By Olga Khazan
The Atlantic, October 8, 2014

After his recent herniated-disk surgery, Peter Drier was ready for the $56,000 hospital charge, the $4,300 anesthesiologist bill, and the $133,000 fee for orthopedist. All were either in-network under his insurance or had been previously negotiated. But as Elisabeth Rosenthal recently explained in her greatNew York Times piece, he wasn't quite prepared for a $117,000 bill from an “assistant surgeon"—an out-of-network doctor that the hospital tacked on at the last minute.

It's practices like these that contribute to Americans' widespread medical-debt woes. Roughly 40 percent of Americans owe collectors money for times they were sick. U.S. adults are likelier than those in other developed countries to struggle to pay their medical bills or to forgo care because of cost.

Earlier this year, the financial-advice company NerdWallet found that medical bankruptcy is the number-one cause of personal bankruptcy in the U.S. With a new report out today, the company dug into how, exactly, medical treatment leaves so many Americans broke.

Americans pay three times more for medical debt than they do for bank and credit-card debt combined, the report found.

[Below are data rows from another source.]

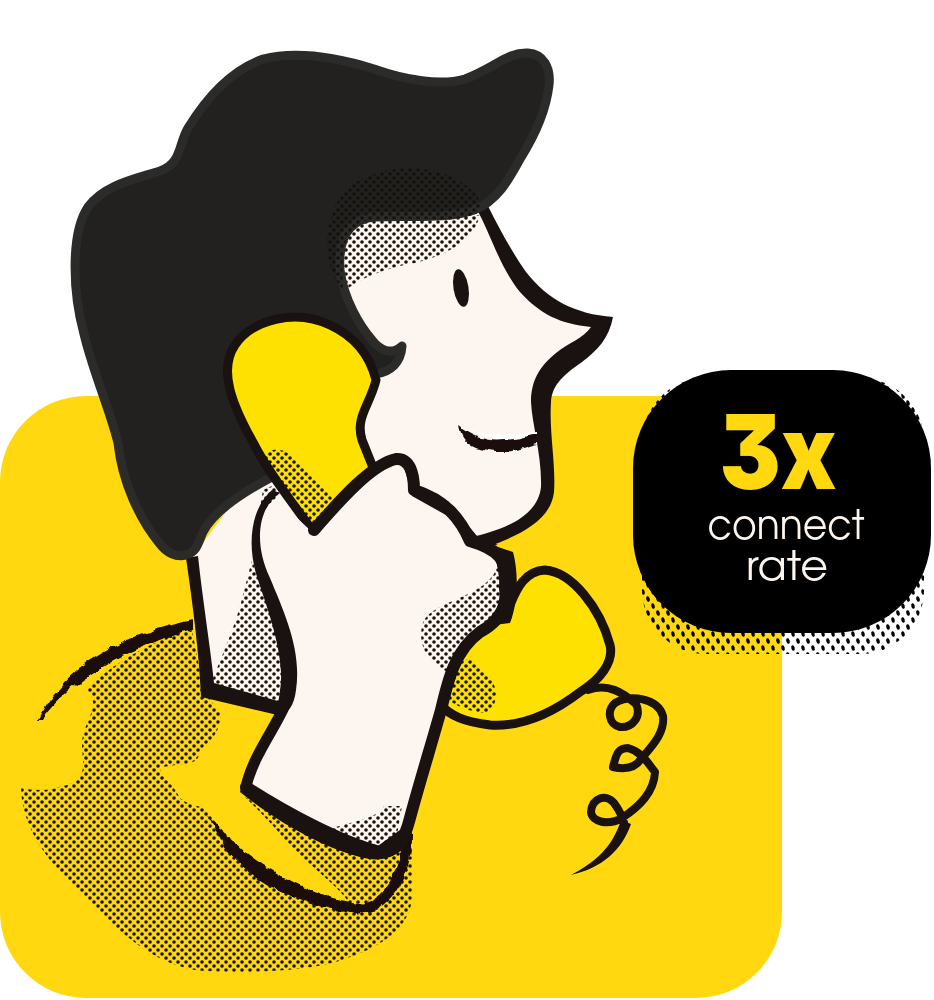
<!DOCTYPE html>
<html lang="en">
<head>
<meta charset="utf-8">
<title>3x connect rate</title>
<style>
:root {
  --paper: #ffffff;
  --card: #ffd80f;
  --phone: #ffe100;
  --skin: #fdf5ef;
  --ink: #1a1111;
  --hair: #22211f;
  --hair-rim: #2b2b2a;
  --badge: #000000;
}
html, body { margin: 0; background: var(--paper); }
body { width: 934px; height: 1000px; overflow: hidden; }
svg { display: block; }
.card { fill: var(--card); }
.skin { fill: var(--skin); }
.phone { fill: var(--phone); }
.ink { fill: var(--ink); }
.line { fill: none; stroke: var(--ink); stroke-linecap: round; stroke-linejoin: round; }
.hair { fill: var(--hair); stroke: var(--hair-rim); stroke-width: 9; stroke-linejoin: round; }
.dots { fill: url(#halftone); }
.badge { fill: var(--badge); }
.figure {
  font: 900 103px Inter, sans-serif;
  font-feature-settings: "cv09";
  fill: var(--card);
}
.label { font: 400 41px "TeX Gyre Adventor", sans-serif; fill: var(--skin); }
</style>
</head>
<body>
<svg width="934" height="1000" viewBox="0 0 934 1000">
  <defs>
    <pattern id="halftone" width="8" height="8" patternUnits="userSpaceOnUse">
      <g fill="#14100c">
        <circle cx="2" cy="2" r="1.8"/>
        <circle cx="6" cy="6" r="1.8"/>
      </g>
    </pattern>
    <pattern id="halftone-tall" width="10" height="14" patternUnits="userSpaceOnUse">
      <g fill="#000">
        <ellipse cx="3" cy="4" rx="1.7" ry="2.9" transform="rotate(-14 3 4)"/>
        <ellipse cx="8" cy="11" rx="1.7" ry="2.9" transform="rotate(-14 8 11)"/>
      </g>
    </pattern>
    <filter id="rough" x="-10%" y="-10%" width="120%" height="120%">
      <feTurbulence type="fractalNoise" baseFrequency="0.09" numOctaves="2" seed="4"/>
      <feDisplacementMap in="SourceGraphic" scale="7" xChannelSelector="R" yChannelSelector="G"/>
    </filter>
  </defs>

  <rect class="card" y="396" width="782" height="602" rx="86"/>

  <g id="sweater">
    <path class="dots" d="M192 630C155 638 110 665 86 690C104 705 82 722 82 744C82 762 90 782 62 786C48 792 34 790 21 788C22 830 50 865 88 900C125 938 160 968 205 971C260 974 320 970 350 957C385 945 412 925 412 895V830L385 855L330 842L245 797C260 812 270 822 282 836C310 868 345 890 352 908C300 895 245 860 212 818C205 802 195 810 180 798C172 782 160 776 160 768C180 762 200 768 200 750C212 740 222 730 220 712L204 692Z"/>
    <g filter="url(#rough)">
      <path class="ink" d="M39 719C48 700 65 679 88 662C120 640 158 627 193 620V630C160 638 128 651 101 668C75 684 57 699 42 719Z"/>
      <path class="ink" d="M208 814C220 830 240 850 262 864C290 882 330 902 362 903C384 898 397 876 404 838L412 832C413 865 398 903 372 912C350 918 312 904 284 893C250 880 222 852 208 814Z"/>
    </g>
  </g>

  <g id="head">
    <path class="skin" d="M190 560C196 590 204 640 209 688L290 708L330 560L470 538C510 530 546 515 546 485C548 450 538 400 542 380C552 350 590 350 600 322C560 318 535 295 512 262C500 242 490 222 480 204L340 210L250 480Z"/>
    <path class="dots" d="M343 292C336 240 352 215 395 215H480C474 240 448 255 415 263C385 268 360 278 343 292Z"/>
    <path class="dots" d="M252 560C262 590 285 635 288 706L210 686C222 655 236 625 243 595Z"/>
    <path class="dots" d="M263 490L285 480L270 510L258 520Z"/>
    <path class="ink" d="M476 208L488 206C500 230 512 252 526 272C548 300 575 314 613 317C609 338 598 350 582 362C565 374 552 384 551 402C549 432 556 465 554 492C551 520 520 535 490 546L468 538C505 530 538 516 541 487C542 455 532 425 531 402C531 380 540 366 556 353C568 343 584 338 591 327C560 324 540 314 520 292C500 268 490 232 476 208Z"/>
    <ellipse class="ink" cx="461" cy="288" rx="7.5" ry="19" transform="rotate(-9 461 288)"/>
    <path d="M464 428C485 437 512 435 537 432V440C510 444 490 440 464 428Z" fill="#fff"/>
    <path class="ink" filter="url(#rough)" d="M459 425C475 437 488 441 503 439C516 441 526 436 538 434V444C525 446 515 453 498 452C480 450 463 449 459 425Z"/>
    <path class="ink" d="M186 558L198 556C202 595 210 645 214 683L292 705L286 717L201 697C199 650 192 600 186 558Z"/>
  </g>

  <g id="hair">
    <path class="hair" d="M186 555C176 558 166 552 160 544C140 520 122 482 118 443C110 410 93 372 84 334C72 290 71 232 88 207C104 185 135 179 160 171C182 163 178 145 188 128C207 97 232 70 263 59C300 50 345 60 374 69C405 80 440 86 465 79C495 68 507 52 528 53C543 54 551 67 549 85C546 112 532 140 520 159C508 181 497 201 474 210C445 220 408 215 375 217C347 219 338 240 340 270C344 300 360 326 372 340C380 350 391 356 402 346C401 362 391 372 375 374L330 440L270 478C240 494 213 512 203 532C198 543 197 552 186 555Z"/>
    <path d="M343 290C322 265 322 222 342 195C370 162 435 160 468 187C482 198 484 208 476 214C455 223 405 217 374 220C345 223 340 250 343 290Z" fill="url(#halftone)"/>
  </g>

  <g id="handset">
    <path class="phone" d="M312 530C292 502 268 472 254 444C232 405 218 370 235 345C252 320 295 308 330 325C356 337 370 356 376 380C370 405 355 417 362 440L374 470Z"/>
    <path class="dots" d="M260 458C270 446 285 448 296 459L334 500L312 532Z"/>
    <path class="line" stroke-width="9" d="M312 530C292 502 268 472 254 444C232 405 218 370 235 345C252 320 295 308 330 325C356 337 370 356 376 380C370 405 355 417 362 440L374 470"/>
    <path class="phone" d="M506 610C515 588 525 570 545 570C572 572 600 608 610 645C614 662 600 680 580 692C550 715 520 727 490 725C465 722 450 716 440 704L470 630Z"/>
    <path class="dots" d="M452 666L470 658L490 678C500 692 497 706 486 713C470 712 455 706 446 698Z"/>
    <path class="line" stroke-width="9" d="M510 605C517 588 525 571 545 570C572 572 600 608 610 645C614 662 600 680 580 692C550 715 520 727 490 725C465 722 450 716 440 704"/>
    <path class="line" stroke-width="8" d="M588 690C608 683 622 692 636 704C642 717 632 728 620 727C608 724 607 710 615 703C630 694 658 698 663 716C665 733 652 746 641 759C634 770 622 769 613 767C616 756 617 748 628 748C642 752 647 762 655 772C654 792 640 806 622 818C608 826 592 822 591 812C592 798 606 793 614 803C620 811 623 818 625 826"/>
    <path class="ink" d="M621 820L631 824C622 850 602 868 571 875C596 862 613 846 621 820Z"/>
  </g>

  <g id="hand">
    <path class="skin" d="M312 532L276 498C254 515 252 548 264 580C274 615 298 655 288 700C276 730 254 755 246 787C285 812 340 840 380 851C398 850 404 840 410 818C418 788 432 742 441 710C448 680 455 650 480 632C502 622 507 608 505 585C507 560 500 550 470 541C460 520 445 502 413 490C413 472 408 459 396 461C372 468 340 500 312 532Z"/>
    <path class="dots" d="M500 558C504 590 506 612 488 624C468 636 455 654 448 672C425 662 416 640 424 620C438 600 478 598 494 574Z"/>
    <path class="dots" d="M322 832C345 822 378 820 384 806L402 806L397 835C390 850 368 848 322 832Z"/>
    <path class="line" stroke-width="12" d="M314 530C340 500 372 464 396 459C410 458 414 474 414 490C445 500 460 518 470 541C500 550 508 560 505 588C508 608 498 622 480 632C455 650 448 680 441 710C432 742 418 788 410 818C404 842 396 852 380 852C340 842 285 812 246 787"/>
    <path class="line" stroke-width="11" d="M246 787C252 758 274 730 285 705"/>
    <path class="ink" d="M280 493C257 508 254 545 270 578C284 612 302 650 296 690C294 706 288 714 278 716C276 705 282 690 281 672C279 640 268 610 258 580C246 545 251 508 272 490Z"/>
    <path class="ink" d="M492 545L513 552C518 570 519 600 510 623L494 625C504 605 500 570 492 545Z"/>
    <path class="ink" d="M405 470L422 492L448 501L477 536L498 545L472 548L453 519L412 496Z"/>
    <path class="ink" d="M242 782L280 803L330 832L375 848L400 830L408 842C398 858 380 862 364 858C330 850 285 828 240 792Z"/>
  </g>

  <g id="badge">
    <rect x="642" y="378" width="282" height="276" rx="64" fill="url(#halftone-tall)"/>
    <rect class="badge" x="633" y="370" width="298" height="263" rx="98"/>
    <text class="figure" x="778" y="489" text-anchor="middle" textLength="117" lengthAdjust="spacingAndGlyphs">3x</text>
    <text class="label" x="786" y="539" text-anchor="middle" textLength="157" lengthAdjust="spacingAndGlyphs">connect</text>
    <text class="label" x="787" y="580" text-anchor="middle" textLength="82" lengthAdjust="spacingAndGlyphs">rate</text>
  </g>
</svg>
</body>
</html>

Nearly a fifth of us will hear from medical-debt collectors this year, and they'll gather $21 billion from us, collectively.

The company also found that 63 percent of Americans have received a medical bill that was more than they expected to pay. Some of that is a result of hospital errors: Nearly half of the Medicare insurance claims NerdWallet examined contained billing mistakes.

Another contributing factor is that hospitals charge wildly different amounts for the same procedures. In the most extreme example NerdWallet analyzed, the highest charge for an inpatient stay for severe intestinal bleeding was 54 times higher than the lowest charge. At most, California patients paid more than $291,000 for the procedure, while those in Arkansas paid just $5,400.

It's worth noting that the Affordable Care Act's individual mandate and Medicaid expansion might alleviate some of this debt strain over the coming years. But otherwise, patients have few options beyond attempting to research hospital charges ahead of time—which is probably the furthest thing from a person's mind when they are most in need of a hospital.

http://www.theatlantic.com/health/archive/2014/10/why-americans-are-drowning-in-medical-debt/381163/